The White Oak summer program runs from 8:30 AM - 11:30 AM each weekday for approximately 6 weeks. The program starts around the end of June or the first week of July depending on the location of the July 4th holiday. Each student receives direct instruction in basic literacy skills, using an Orton-Gillingham-based approach, in a 1:1 setting. In addition, each student receives instruction in a language-based classroom, for two of three subject areas (Math, Language Arts, Study skills), depending on the student’s needs. The program integrates a common theme each year into the summer classes. The following is a brief description for each component of the program:
A ONE-TO-ONE TUTORIAL focuses on maintaining and improving basic literacy skills. Through the use of an Orton-Gillingham approach, students receive individually-tailored instruction in decoding, oral reading, spelling, reading comprehension and written language. Reading instruction emphasizes phonetic-linguistic patterns found in Leonard Bloomfield’s Let’s Read series, instruction in the basic rules for syllable-identification and division to develop both decoding and encoding skills, and practice in phonemic awareness and sound segmenta-tion. Spelling instruction includes practice spelling phonetic-linguistic patterns and the spelling of common sequence words and sight vocabulary. The study of written expression generally includes sentence and paragraph development, and, with upper level students, may also include essay writing using the five-paragraph essay structure, and the writing of story summaries.

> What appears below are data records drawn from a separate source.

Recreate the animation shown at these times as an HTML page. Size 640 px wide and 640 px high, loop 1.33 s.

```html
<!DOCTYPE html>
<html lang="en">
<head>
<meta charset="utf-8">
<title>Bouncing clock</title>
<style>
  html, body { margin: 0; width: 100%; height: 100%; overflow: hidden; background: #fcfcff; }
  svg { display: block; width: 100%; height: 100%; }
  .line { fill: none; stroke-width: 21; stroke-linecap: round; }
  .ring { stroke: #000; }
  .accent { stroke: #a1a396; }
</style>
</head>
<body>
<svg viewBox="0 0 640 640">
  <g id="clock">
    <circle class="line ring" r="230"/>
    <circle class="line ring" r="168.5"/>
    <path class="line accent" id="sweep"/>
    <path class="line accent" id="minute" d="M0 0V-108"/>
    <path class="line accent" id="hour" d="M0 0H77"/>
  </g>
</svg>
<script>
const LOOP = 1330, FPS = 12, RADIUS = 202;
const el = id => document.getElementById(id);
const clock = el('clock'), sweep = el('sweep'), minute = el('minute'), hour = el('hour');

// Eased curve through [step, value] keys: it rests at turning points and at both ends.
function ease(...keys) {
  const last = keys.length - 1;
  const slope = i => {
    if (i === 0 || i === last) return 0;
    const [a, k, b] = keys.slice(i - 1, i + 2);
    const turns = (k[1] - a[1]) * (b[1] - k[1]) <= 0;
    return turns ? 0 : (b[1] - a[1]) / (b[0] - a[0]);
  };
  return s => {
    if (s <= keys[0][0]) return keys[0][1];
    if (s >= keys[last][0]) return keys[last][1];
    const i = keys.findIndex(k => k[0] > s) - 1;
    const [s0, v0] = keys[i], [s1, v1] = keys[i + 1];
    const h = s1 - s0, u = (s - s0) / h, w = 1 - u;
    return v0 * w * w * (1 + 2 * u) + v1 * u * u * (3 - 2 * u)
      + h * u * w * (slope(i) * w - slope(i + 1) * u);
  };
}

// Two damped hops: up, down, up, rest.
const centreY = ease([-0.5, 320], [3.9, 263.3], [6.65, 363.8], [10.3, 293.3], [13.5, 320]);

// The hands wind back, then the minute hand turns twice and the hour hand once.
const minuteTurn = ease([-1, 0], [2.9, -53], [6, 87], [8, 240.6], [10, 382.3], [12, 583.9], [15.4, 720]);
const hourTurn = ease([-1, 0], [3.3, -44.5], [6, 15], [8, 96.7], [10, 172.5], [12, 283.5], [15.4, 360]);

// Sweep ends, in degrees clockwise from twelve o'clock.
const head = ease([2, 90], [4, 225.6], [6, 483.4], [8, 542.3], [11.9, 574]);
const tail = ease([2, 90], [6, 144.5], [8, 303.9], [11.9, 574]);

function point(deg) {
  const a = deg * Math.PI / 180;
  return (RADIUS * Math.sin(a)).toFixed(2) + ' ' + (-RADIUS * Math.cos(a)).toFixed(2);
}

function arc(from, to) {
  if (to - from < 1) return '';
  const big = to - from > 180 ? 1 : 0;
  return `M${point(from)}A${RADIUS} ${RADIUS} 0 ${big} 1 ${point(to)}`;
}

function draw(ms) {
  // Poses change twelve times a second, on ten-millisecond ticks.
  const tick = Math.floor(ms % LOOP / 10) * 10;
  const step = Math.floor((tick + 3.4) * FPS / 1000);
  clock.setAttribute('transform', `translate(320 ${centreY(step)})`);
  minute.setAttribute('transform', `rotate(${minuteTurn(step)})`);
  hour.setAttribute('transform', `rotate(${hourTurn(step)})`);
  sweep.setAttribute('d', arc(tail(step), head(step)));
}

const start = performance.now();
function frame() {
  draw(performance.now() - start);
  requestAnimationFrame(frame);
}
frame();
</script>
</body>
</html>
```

A MATH CLASS focuses on maintaining basic math skills taught during the school year. Instruction for lower school students generally involves practice using the four basic operations with whole numbers. For upper school students who have been introduced to fractions, decimals, and percents, instruction generally involves additional practice with the four basic operations in each of these skill areas. At both levels, the practical application of basic skills is emphasized through hands-on activities.
A STUDY SKILLS CLASS focuses on research skills. Instruction for lower school students generally involves identifying main ideas and details, taking two-column notes, and paragraph writing. By the end of the summer session, these students are generally able, with teacher assistance, to produce a short one-page paper using a teacher-generated scaffold. For upper school students who have had more experience with research, instruction may also include the use of note cards, the completion of an outline structure, practice with the five-paragraph essay format, and the writing of a short research paper. At both levels, topics and materials are taken from either the Social Studies or Science domains, and are generally related to the integrated unit.

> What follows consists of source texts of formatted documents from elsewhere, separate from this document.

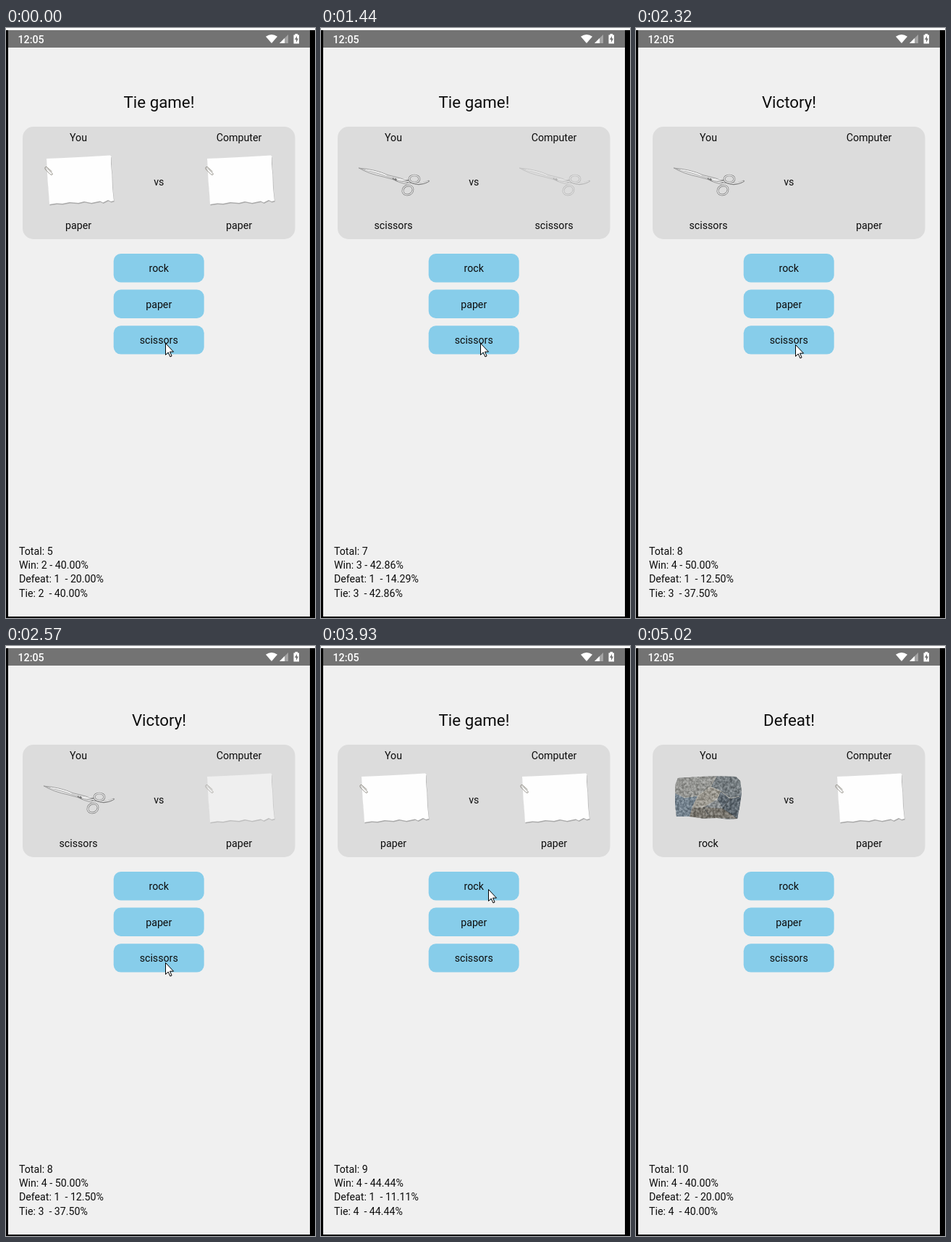
An HTML page that plays this animation: 427x813 px, repeating every 5290 ms.

```html
<!DOCTYPE html>
<html lang="en">
<head>
<meta charset="utf-8">
<title>Rock paper scissors</title>
<style>
  html, body { margin: 0; width: 100%; height: 100%; overflow: hidden; background: #fff; }
  svg { display: block; width: 100%; height: 100%; }
  text { font: 14.2px Roboto, sans-serif; fill: #0c0c0c; white-space: pre; }
  .mid text { text-anchor: middle; }
  .mid #title { font-size: 22.3px; }
  #clock { font-weight: 500; fill: #fff; }
</style>
</head>
<body>
<svg viewBox="0 0 427 813">
  <defs>
    <filter id="grain" x="0" y="0" width="100%" height="100%" color-interpolation-filters="sRGB">
      <feTurbulence type="fractalNoise" baseFrequency=".3" numOctaves="3" seed="4"/>
      <feColorMatrix values=".9 0 0 0 .05  .9 0 0 0 .05  .9 0 0 0 .05  0 0 0 0 1"/>
      <feComposite in2="SourceGraphic" operator="in" result="noise"/>
      <feBlend in="SourceGraphic" in2="noise" mode="soft-light"/>
      <feBlend in="noise" mode="overlay" result="mixed"/>
      <feComposite in="mixed" in2="SourceGraphic" operator="arithmetic" k2=".35" k3=".65"/>
    </filter>

    <path id="sheet" d="M56 180 80 179 110 177.5 144 175.5 145.5 177 145 188 146.5 203 147 220 149 238 145 239 141 237 134 240.5 130 238.5 125 239.5 118 241 108 239 100 241 88 240 78 242 70 241.5 60 243 59 228 57.5 210Z"/>
    <g id="paper">
      <use href="#sheet" x=".6" y="1.5" fill="#aaa"/>
      <use href="#sheet" fill="#fefefe"/>
      <path d="M57 193.500 63 199.500Q65 201 64 202T61 201.500L54.500 195Q53 192.500 54.500 191.500T58 193L63.500 198" fill="none" stroke="#8d8981" stroke-width=".9"/>
    </g>

    <g id="scissors" stroke-linecap="round" stroke-linejoin="round">
      <path d="M52.500 193Q76 195 92 202.500L110 207Q118 209 122 212L117 215Q107 213 99 208.500L86 205Q66 201 52.500 193Z" fill="#e4e4e4" stroke="#8b8b8b" stroke-width=".8"/>
      <path d="M55 194Q78 200 101 207.500" fill="none" stroke="#a5a5a5" stroke-width=".8"/>
      <path d="M62 195.500Q78 197 90 203" fill="none" stroke="#fafafa" stroke-width="1.200"/>
      <path d="M100 207.500Q113 211 121 208.500M104 209.500Q120 211 131 214.500 140 216 148.500 211" fill="none" stroke="#777" stroke-width="2.600"/>
      <path d="M101 207Q113 210 121 208M105 209.500Q120 211 131 214 140 215.500 148 211" fill="none" stroke="#efefef" stroke-width="1.300"/>
      <g fill="none">
        <g stroke="#777" stroke-width="2.700">
          <ellipse cx="129" cy="208" rx="7" ry="5"/>
          <ellipse cx="120" cy="223.500" rx="7.300" ry="6.200" transform="rotate(-28 120 223.500)"/>
        </g>
        <g stroke="#ececec" stroke-width="1.300">
          <ellipse cx="129" cy="208" rx="7" ry="5"/>
          <ellipse cx="120" cy="223.500" rx="7.300" ry="6.200" transform="rotate(-28 120 223.500)"/>
        </g>
      </g>
      <circle cx="103" cy="208.500" r="1.500" fill="#777"/>
    </g>

    <g id="rock" filter="url(#grain)">
      <path d="M58 182 74 181 90 180 112 179.500 138 180 144 186 146 200 143 222 140 238 128 239 112 237 92 237.500 78 235 56 235 54 218 55 203 54 192Z" fill="#8b9194"/>
      <path d="M58 182 90 180 112 179.500 103 194 86 206 66 209 54 203 54 192Z" fill="#9a9b97"/>
      <path d="M112 179.500 138 180 144 186 146 203 130 210 117 200 103 194Z" fill="#747d82"/>
      <path d="M117 200 130 210 146 203 143 222 140 238 120 224 112 210Z" fill="#56626c"/>
      <path d="M54 203 66 209 86 206 78 222 74 235 56 235 54 218Z" fill="#718392"/>
      <path d="M86 206 103 194 117 200 112 211 93 222 78 222Z" fill="#a19d92"/>
      <path d="M78 222 93 222 120 224 140 238 112 237 92 237.500 74 235Z" fill="#77736a"/>
      <path d="M110 181 103 194 86 206 78 222 93 222 112 211 117 200 103 194M86 206 66 209M117 200 130 210 143 207" fill="none" stroke="#c1bfb5" stroke-width="1"/>
      <path d="M130 210 120 224 137 235M93 222 101 233" fill="none" stroke="#454b4e" stroke-width="1"/>
    </g>
  </defs>

  <path d="M0 3H427V813H0Z"/>
  <path d="M3 3H420V811H3Z" fill="#f0f0f0"/>
  <path d="M3 3H420V27H3Z" fill="#737373"/>
  <text id="clock" x="16.500" y="20.500">12:05</text>
  <g fill="#fff">
    <path d="M367 21 359 11.800Q367 6 375 11.800Z"/>
    <path d="M390 9V21H378Z" opacity=".35"/>
    <path d="M385 14V21H378Z"/>
    <path d="M399.500 8H403V9.500H405V21.500H397.500V9.500H399.500Z"/>
    <path d="M402 11 399 16H401V20L404 14.500H402Z" fill="#737373"/>
  </g>

  <rect x="23" y="136" width="376.500" height="155" rx="15" fill="#dcdcdc"/>
  <use id="youImage"/>
  <use id="computerImage" x="222"/>
  <g class="mid">
    <text id="title" x="211.500" y="110"/>
    <text x="100" y="156.300">You</text>
    <text x="322" y="156.300">Computer</text>
    <text x="211.300" y="216.500">vs</text>
    <text id="youName" x="100" y="276.700"/>
    <text id="computerName" x="322" y="276.700"/>
    <g id="buttons"></g>
  </g>
  <g id="stats"></g>
  <path id="cursor" d="M.5.5V16.500L4.200 13 6.900 19 9.100 18 6.500 12.200H11.500Z" fill="#fff" stroke="#000"/>
</svg>

<script>
const LOOP = 5290;
const $ = id => document.getElementById(id);

// Moments at which the screen refreshes.
const ticks = [0, 460, 580, 730, 1320, 1440, 1590, 1740, 2020, 2320, 2440, 2570, 2720,
  2840, 2990, 3390, 3510, 3630, 3780, 3930, 4360, 4480, 4630, 4750, 4900, 5020];

// start, fade start, your hand, computer's hand, title, wins, defeats, ties
const rounds = [
  [0, 0, 'paper', 'paper', 'Tie game!', 2, 1, 2],
  [460, 430, 'scissors', 'paper', 'Victory!', 3, 1, 2],
  [1320, 1320, 'scissors', 'scissors', 'Tie game!', 3, 1, 3],
  [2320, 2399, 'scissors', 'paper', 'Victory!', 4, 1, 3],
  [3390, 3321, 'paper', 'paper', 'Tie game!', 4, 1, 4],
  [4360, 4360, 'rock', 'paper', 'Defeat!', 4, 2, 4],
];

// start, x, y
const cursorStops = [
  [0, 220, 434], [2020, 220, 436], [2840, 228, 393], [2990, 228, 384],
  [3390, 229, 364], [3630, 231, 342], [3780, 231, 339], [3930, 231, 335],
  [4360, 234, 345], [4480, 274, 467], [4630, 325, 615], [4750, 371, 764],
  [4900, 405, 794], [5020, 450, 830],
];

$('buttons').innerHTML = ['rock', 'paper', 'scissors'].map((name, i) => {
  const y = 311 + i * 49.6;
  return `<rect x="148.700" y="${y}" width="125" height="39.400" rx="10" fill="#87cdea"/>
    <text x="211.200" y="${y + 25}">${name}</text>`;
}).join('');
$('stats').innerHTML = [0, 1, 2, 3].map(i => `<text x="18" y="${726 + i * 19.2}"/>`).join('');

const lastBefore = (list, time) => list.findLast(([start]) => start <= time);

function showHand(side, hand, changed, fade) {
  $(side + 'Name').textContent = hand;
  $(side + 'Image').setAttribute('href', '#' + hand);
  $(side + 'Image').setAttribute('opacity', changed ? fade : 1);
}

function draw(now) {
  const time = ticks.findLast(t => t <= now % LOOP);
  const round = lastBefore(rounds, time);
  const previous = rounds[rounds.indexOf(round) - 1] || round;
  const [, fadeStart, you, computer, title, win, defeat, tie] = round;
  const fade = Math.min(1, Math.max(0, (time - fadeStart) / 300));

  $('title').textContent = title;
  showHand('you', you, you !== previous[2], fade);
  showHand('computer', computer, computer !== previous[3], fade);

  const total = win + defeat + tie;
  const share = count => (count / total * 100).toFixed(2) + '%';
  [
    `Total: ${total}`,
    `Win: ${win} - ${share(win)}`,
    `Defeat: ${defeat}  - ${share(defeat)}`,
    `Tie: ${tie}  - ${share(tie)}`,
  ].forEach((line, i) => $('stats').children[i].textContent = line);

  const [, x, y] = lastBefore(cursorStops, time);
  $('cursor').setAttribute('transform', `translate(${x} ${y})`);
}

const begin = performance.now();
function frame() {
  draw(performance.now() - begin);
  requestAnimationFrame(frame);
}
frame();
</script>
</body>
</html>
```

A LANGUAGE ARTS CLASS focuses on written expression and literature analysis. Lower school students generally work on sentence structure and paragraph development. Upper level students may be expected to write an essay using the five-paragraph essay format. Literature analysis includes listening to the reading of a short novel or a series of short stories, and classes discussion of the story elements. At the upper levels, students may be asked to complete a story grammar structure and write a short story.
In addition to the class offerings, we offer optional afternoon activities approximately once each week. These trips may include physical activities (hiking, kayaking, biking, swimming), or field trips to sites related to the integrated unit.